### PROVIDED ENTRIES

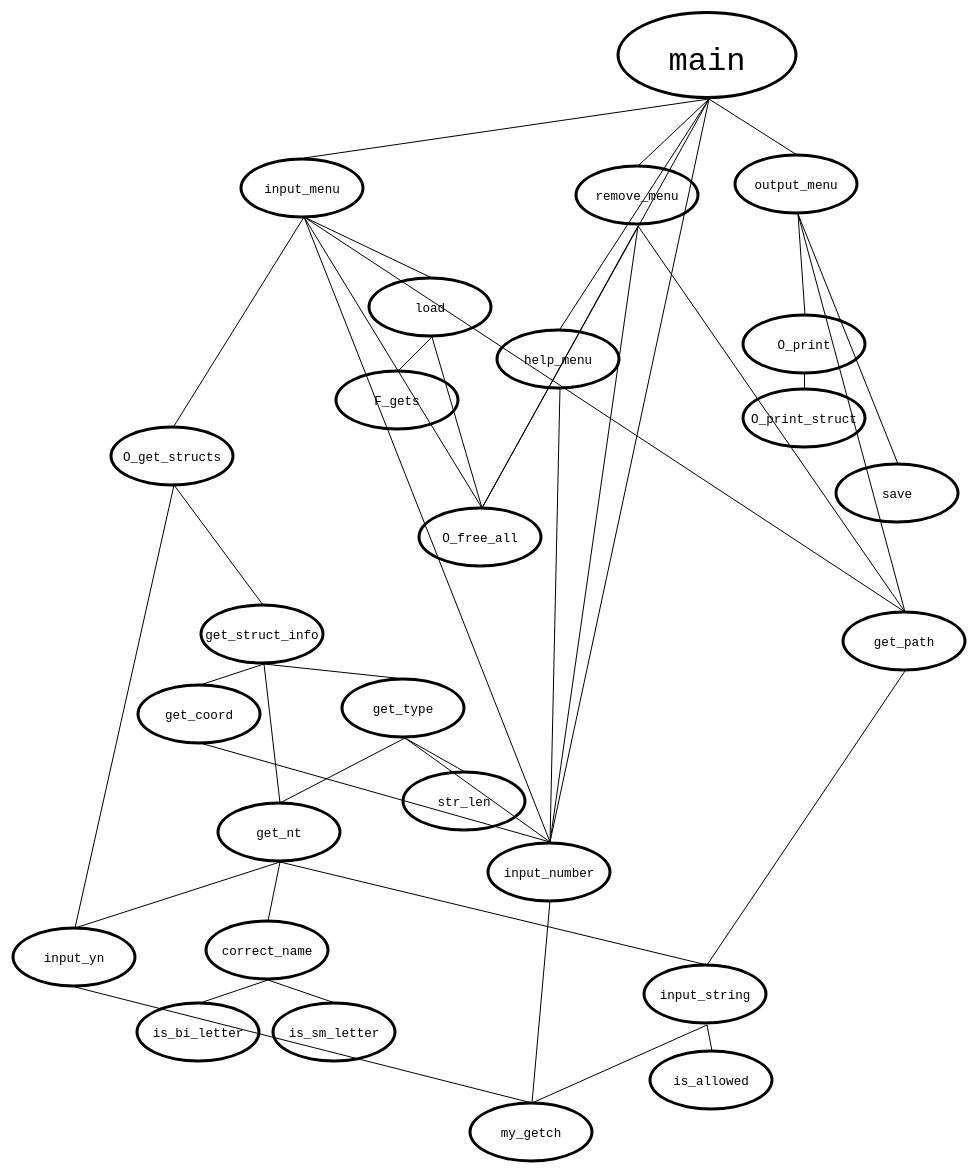
<!DOCTYPE html>
<html lang="en">
<head>
<meta charset="utf-8">
<title>Function call graph</title>
<style>
:root {
  --paper: #fff;
  --ink: #000;
}
* { box-sizing: border-box; }
body { margin: 0; background: var(--paper); }
.call-graph {
  position: relative;
  width: 978px;
  height: 1174px;
  overflow: hidden;
  background: var(--paper);
  color: var(--ink);
  font: 12.6px/1 "Liberation Mono", monospace;
}
.calls {
  position: absolute;
  inset: 0;
  fill: none;
  stroke: var(--ink);
  stroke-width: 1;
}
.function {
  position: absolute;
  left: var(--x);
  top: var(--y);
  width: 125px;
  height: 61px;
  display: flex;
  align-items: center;
  justify-content: center;
  padding-top: 4px;
  border: 3px solid var(--ink);
  border-radius: 50%;
  transform: translate(-50%, -50%);
  white-space: nowrap;
}
.entry {
  width: 181px;
  height: 88px;
  padding-top: 14px;
  font-size: 32px;
}
</style>
</head>
<body>
<main class="call-graph">
  <svg class="calls" width="978" height="1174" viewBox="0 0 978 1174" aria-hidden="true">
    <g id="calls-from-main">
      <line x1="709" y1="99" x2="304" y2="158"/>
      <line x1="709" y1="99" x2="638" y2="166"/>
      <line x1="709" y1="99" x2="797" y2="155"/>
      <line x1="709" y1="99" x2="560" y2="329"/>
      <line x1="709" y1="99" x2="482" y2="508"/>
      <line x1="709" y1="99" x2="550" y2="842"/>
    </g>
    <g id="calls-from-menus">
      <line x1="304" y1="217" x2="174" y2="426"/>
      <line x1="304" y1="217" x2="432" y2="278"/>
      <line x1="304" y1="217" x2="482" y2="508"/>
      <line x1="304" y1="217" x2="550" y2="842"/>
      <line x1="304" y1="217" x2="905" y2="612"/>
      <line x1="638" y1="226" x2="482" y2="508"/>
      <line x1="638" y1="226" x2="550" y2="842"/>
      <line x1="638" y1="226" x2="905" y2="612"/>
      <line x1="798" y1="214" x2="805" y2="315"/>
      <line x1="798" y1="214" x2="898" y2="464"/>
      <line x1="798" y1="214" x2="905" y2="612"/>
      <line x1="560" y1="388" x2="550" y2="842"/>
    </g>
    <g id="calls-from-file-functions">
      <line x1="432" y1="337" x2="398" y2="371"/>
      <line x1="432" y1="337" x2="482" y2="508"/>
      <line x1="804.5" y1="374" x2="804.5" y2="389"/>
      <line x1="905" y1="671" x2="707" y2="965"/>
    </g>
    <g id="calls-from-getters">
      <line x1="174" y1="485" x2="75" y2="928"/>
      <line x1="174" y1="485" x2="263" y2="605"/>
      <line x1="264" y1="664" x2="200" y2="685"/>
      <line x1="264" y1="664" x2="405" y2="679"/>
      <line x1="264" y1="664" x2="280" y2="803"/>
      <line x1="200" y1="743" x2="550" y2="842"/>
      <line x1="405" y1="738" x2="280" y2="803"/>
      <line x1="405" y1="738" x2="465" y2="772"/>
      <line x1="405" y1="738" x2="550" y2="842"/>
      <line x1="280" y1="862" x2="75" y2="928"/>
      <line x1="280" y1="862" x2="268" y2="921"/>
      <line x1="280" y1="862" x2="707" y2="965"/>
    </g>
    <g id="calls-from-input-functions">
      <line x1="268" y1="980" x2="200" y2="1003"/>
      <line x1="268" y1="980" x2="335" y2="1003"/>
      <line x1="75" y1="987" x2="532" y2="1103"/>
      <line x1="550" y1="901" x2="532" y2="1103"/>
      <line x1="707" y1="1025" x2="532" y2="1103"/>
      <line x1="707" y1="1025" x2="712" y2="1051"/>
    </g>
  </svg>

  <div class="function entry" style="--x:707px;--y:55px">main</div>
  <div class="function" style="--x:302px;--y:188px">input_menu</div>
  <div class="function" style="--x:637px;--y:195px">remove_menu</div>
  <div class="function" style="--x:796px;--y:184px">output_menu</div>
  <div class="function" style="--x:430px;--y:307px">load</div>
  <div class="function" style="--x:558px;--y:359px">help_menu</div>
  <div class="function" style="--x:397px;--y:400px">F_gets</div>
  <div class="function" style="--x:804px;--y:344px">O_print</div>
  <div class="function" style="--x:804px;--y:418px">O_print_struct</div>
  <div class="function" style="--x:897px;--y:493px">save</div>
  <div class="function" style="--x:172px;--y:456px">O_get_structs</div>
  <div class="function" style="--x:480px;--y:537px">O_free_all</div>
  <div class="function" style="--x:262px;--y:634px">get_struct_info</div>
  <div class="function" style="--x:904px;--y:641px">get_path</div>
  <div class="function" style="--x:199px;--y:714px">get_coord</div>
  <div class="function" style="--x:403px;--y:708px">get_type</div>
  <div class="function" style="--x:464px;--y:801px">str_len</div>
  <div class="function" style="--x:279px;--y:832px">get_nt</div>
  <div class="function" style="--x:549px;--y:872px">input_number</div>
  <div class="function" style="--x:74px;--y:957px">input_yn</div>
  <div class="function" style="--x:267px;--y:950px">correct_name</div>
  <div class="function" style="--x:198px;--y:1032px">is_bi_letter</div>
  <div class="function" style="--x:334px;--y:1032px">is_sm_letter</div>
  <div class="function" style="--x:705px;--y:994px">input_string</div>
  <div class="function" style="--x:711px;--y:1080px">is_allowed</div>
  <div class="function" style="--x:531px;--y:1132px">my_getch</div>
</main>
</body>
</html>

######

Gather each line in these records that contains the string "center".

  align-items: center;
  justify-content: center;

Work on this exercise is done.